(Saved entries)

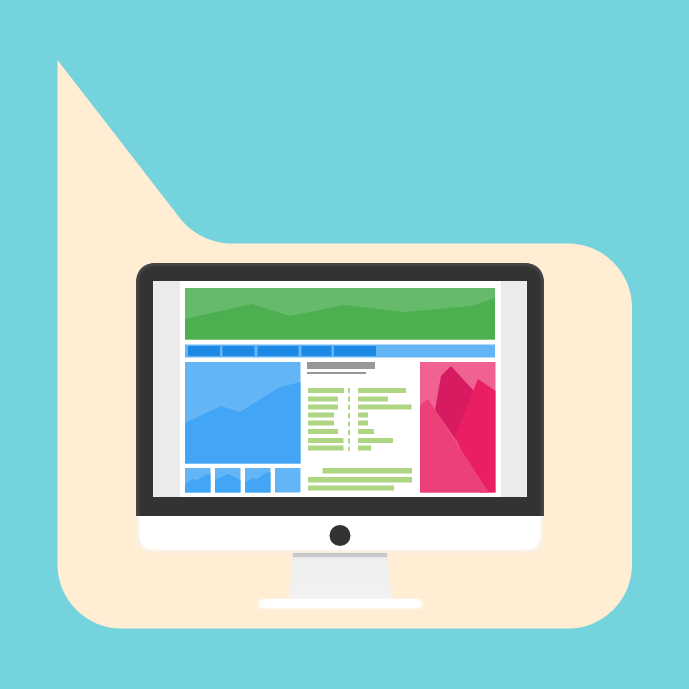
<!DOCTYPE html>
<html lang="en">
<head>
<meta charset="utf-8">
<title>Website on a desktop monitor</title>
<style>
:root {
  --sky: #74d3dd;
  --cream: #ffedd4;
  --bezel: #333333;
  --bezel-edge: #4a4a4a;
  --white: #ffffff;
  --margin-grey: #ebebeb;
  --green: #4caf50;
  --green-light: #66bb6a;
  --blue: #42a5f5;
  --blue-light: #64b5f6;
  --blue-deep: #1e88e5;
  --lime: #aed581;
  --heading-grey: #999799;
  --pink: #f06292;
  --pink-mid: #ec407a;
  --pink-hot: #e91e63;
  --pink-deep: #d81b60;
}
html, body { margin: 0; padding: 0; overflow: hidden; }
body { width: 689px; height: 689px; background: var(--sky); }
svg { display: block; }
.sky { fill: var(--sky); }
.bubble { fill: var(--cream); }
.bezel { fill: var(--bezel); }
.bezel-edge { fill: none; stroke: var(--bezel-edge); stroke-width: 3; }
.white { fill: var(--white); }
.margin { fill: var(--margin-grey); }
.green { fill: var(--green); }
.green-light { fill: var(--green-light); }
.blue { fill: var(--blue); }
.blue-light { fill: var(--blue-light); }
.blue-deep { fill: var(--blue-deep); }
.text-bars { fill: var(--lime); }
.divider { stroke: var(--lime); stroke-width: 2; stroke-dasharray: 5 3.4; }
.heading { fill: var(--heading-grey); }
.pink { fill: var(--pink); }
.pink-mid { fill: var(--pink-mid); }
.pink-hot { fill: var(--pink-hot); }
.pink-deep { fill: var(--pink-deep); }
</style>
</head>
<body>
<svg width="689" height="689" viewBox="0 0 689 689" role="img" aria-label="Desktop monitor showing a web page layout inside a speech bubble">
  <defs>
    <linearGradient id="stand-shade" x1="0" y1="0" x2="0" y2="1">
      <stop offset="0" stop-color="#c4c4c6"/>
      <stop offset="0.1" stop-color="#cbcbcd"/>
      <stop offset="0.12" stop-color="#efeff0"/>
      <stop offset="1" stop-color="#f2f2f2"/>
    </linearGradient>
    <filter id="soft-edge" x="-5%" y="-5%" width="110%" height="110%">
      <feGaussianBlur stdDeviation="1.2"/>
    </filter>
    <filter id="base-edge" x="-5%" y="-40%" width="110%" height="180%">
      <feGaussianBlur stdDeviation="0.8"/>
    </filter>
    <clipPath id="case-shape">
      <path d="M136 517V284Q136 263 157 263H523Q544 263 544 284V517Z"/>
    </clipPath>
    <clipPath id="chin-shape">
      <path d="M136 516H544V535Q544 553 526 553H154Q136 553 136 535Z"/>
    </clipPath>
  </defs>

  <rect class="sky" width="689" height="689"/>
  <path class="bubble" d="M57.500 60L179 217C191 233 211 243.500 231 243.500H568A64 64 0 0 1 632 307.500V564.500A64 64 0 0 1 568 628.500H121.500A64 64 0 0 1 57.500 564.500Z"/>

  <g id="stand">
    <polygon fill="url(#stand-shade)" points="293,552 387,552 392,600 289,600"/>
    <rect x="258" y="599" width="165" height="10" rx="4" fill="#fffaf2" filter="url(#base-edge)"/>
    <rect class="white" x="262" y="599" width="157" height="9" rx="3"/>
  </g>

  <g id="monitor">
    <g clip-path="url(#case-shape)">
      <rect class="bezel" x="136" y="263" width="408" height="254"/>
      <path class="bezel-edge" filter="url(#soft-edge)" d="M137 520V284Q137 264 157 264H523Q543 264 543 284V520"/>
    </g>
    <g clip-path="url(#chin-shape)">
      <rect class="white" x="136" y="516" width="408" height="37"/>
      <path d="M137 516V535Q137 552 154 552H526Q543 552 543 535V516" fill="none" stroke="#f8eedf" stroke-width="4" filter="url(#soft-edge)"/>
    </g>
    <circle class="bezel" cx="340" cy="535.500" r="10.500"/>
  </g>

  <g id="web-page">
    <rect class="margin" x="153" y="281" width="374" height="216"/>
    <rect class="white" x="180" y="281" width="321" height="216"/>

    <g id="header-banner">
      <rect class="green-light" x="185" y="288" width="310" height="51.500"/>
      <polygon class="green" points="185,319 252,304 290,316 344,305 404,312 471,306 495,298 495,339.500 185,339.500"/>
    </g>

    <g id="navigation">
      <rect class="blue-light" x="185" y="344.500" width="310" height="13"/>
      <g class="blue-deep">
        <rect x="188" y="346" width="32" height="10"/>
        <rect x="222.500" y="346" width="32" height="10"/>
        <rect x="257.500" y="346" width="41" height="10"/>
        <rect x="301.500" y="346" width="30" height="10"/>
        <rect x="334" y="346" width="42" height="10"/>
      </g>
    </g>

    <g id="main-image">
      <rect class="blue-light" x="185" y="362" width="115.500" height="101.500"/>
      <polygon class="blue" points="185,423 221,406 240,412 280,387 300.500,382 300.500,463.500 185,463.500"/>
    </g>

    <g id="thumbnails">
      <g class="blue-light">
        <rect x="185" y="468" width="25.500" height="24.500"/>
        <rect x="215" y="468" width="25.500" height="24.500"/>
        <rect x="245" y="468" width="25.500" height="24.500"/>
        <rect x="275" y="468" width="25.500" height="24.500"/>
      </g>
      <g class="blue">
        <polygon points="185,484 193,479 197,480 206,475 210.500,474 210.500,492.500 185,492.500"/>
        <polygon points="215,480 228,474 240.500,480 240.500,492.500 215,492.500"/>
        <polygon points="245,482 253,478 257,479 266,473 270.500,472 270.500,492.500 245,492.500"/>
      </g>
    </g>

    <g id="article">
      <g class="heading">
        <rect x="307" y="362" width="68" height="7"/>
        <rect x="307" y="372" width="59" height="2"/>
      </g>
      <g class="text-bars">
        <rect x="308" y="388" width="36" height="5"/>
        <rect x="308" y="396.500" width="30" height="5"/>
        <rect x="308" y="404.500" width="30" height="5"/>
        <rect x="308" y="412.500" width="26" height="5"/>
        <rect x="308" y="420.500" width="26" height="5"/>
        <rect x="308" y="429" width="30" height="5"/>
        <rect x="308" y="438" width="35.500" height="5"/>
        <rect x="308" y="445.500" width="35.500" height="5"/>
        <rect x="358" y="388" width="48" height="5"/>
        <rect x="358" y="396.500" width="30" height="5"/>
        <rect x="358" y="404.500" width="53.500" height="5"/>
        <rect x="358" y="412.500" width="10" height="5"/>
        <rect x="358" y="420.500" width="10" height="5"/>
        <rect x="358" y="429" width="16" height="5"/>
        <rect x="358" y="438" width="35" height="5"/>
        <rect x="358" y="445.500" width="13" height="5"/>
        <rect x="322.500" y="468" width="89.500" height="5.500"/>
        <rect x="308" y="477" width="104" height="5.500"/>
        <rect x="308" y="485.500" width="86" height="5"/>
      </g>
      <line class="divider" x1="349" y1="388" x2="349" y2="451"/>
    </g>

    <g id="side-image">
      <rect class="pink" x="420" y="362" width="75.500" height="130.500"/>
      <polygon class="pink-deep" points="435,410 441,376 451,366 473,390 482,420 456,440"/>
      <polygon class="pink-hot" points="455,437 478,379 495.500,391 495.500,492.500 480,492.500"/>
      <polygon class="pink-mid" points="420,405 428,399 489,492.500 420,492.500"/>
    </g>
  </g>
</svg>
</body>
</html>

> Your task
Take the lines from the first line of the entries through the line with "--pink: #f06292;", inclusive, and give them again exactly, minus any pictures.

> Response to the task
<!DOCTYPE html>
<html lang="en">
<head>
<meta charset="utf-8">
<title>Website on a desktop monitor</title>
<style>
:root {
  --sky: #74d3dd;
  --cream: #ffedd4;
  --bezel: #333333;
  --bezel-edge: #4a4a4a;
  --white: #ffffff;
  --margin-grey: #ebebeb;
  --green: #4caf50;
  --green-light: #66bb6a;
  --blue: #42a5f5;
  --blue-light: #64b5f6;
  --blue-deep: #1e88e5;
  --lime: #aed581;
  --heading-grey: #999799;
  --pink: #f06292;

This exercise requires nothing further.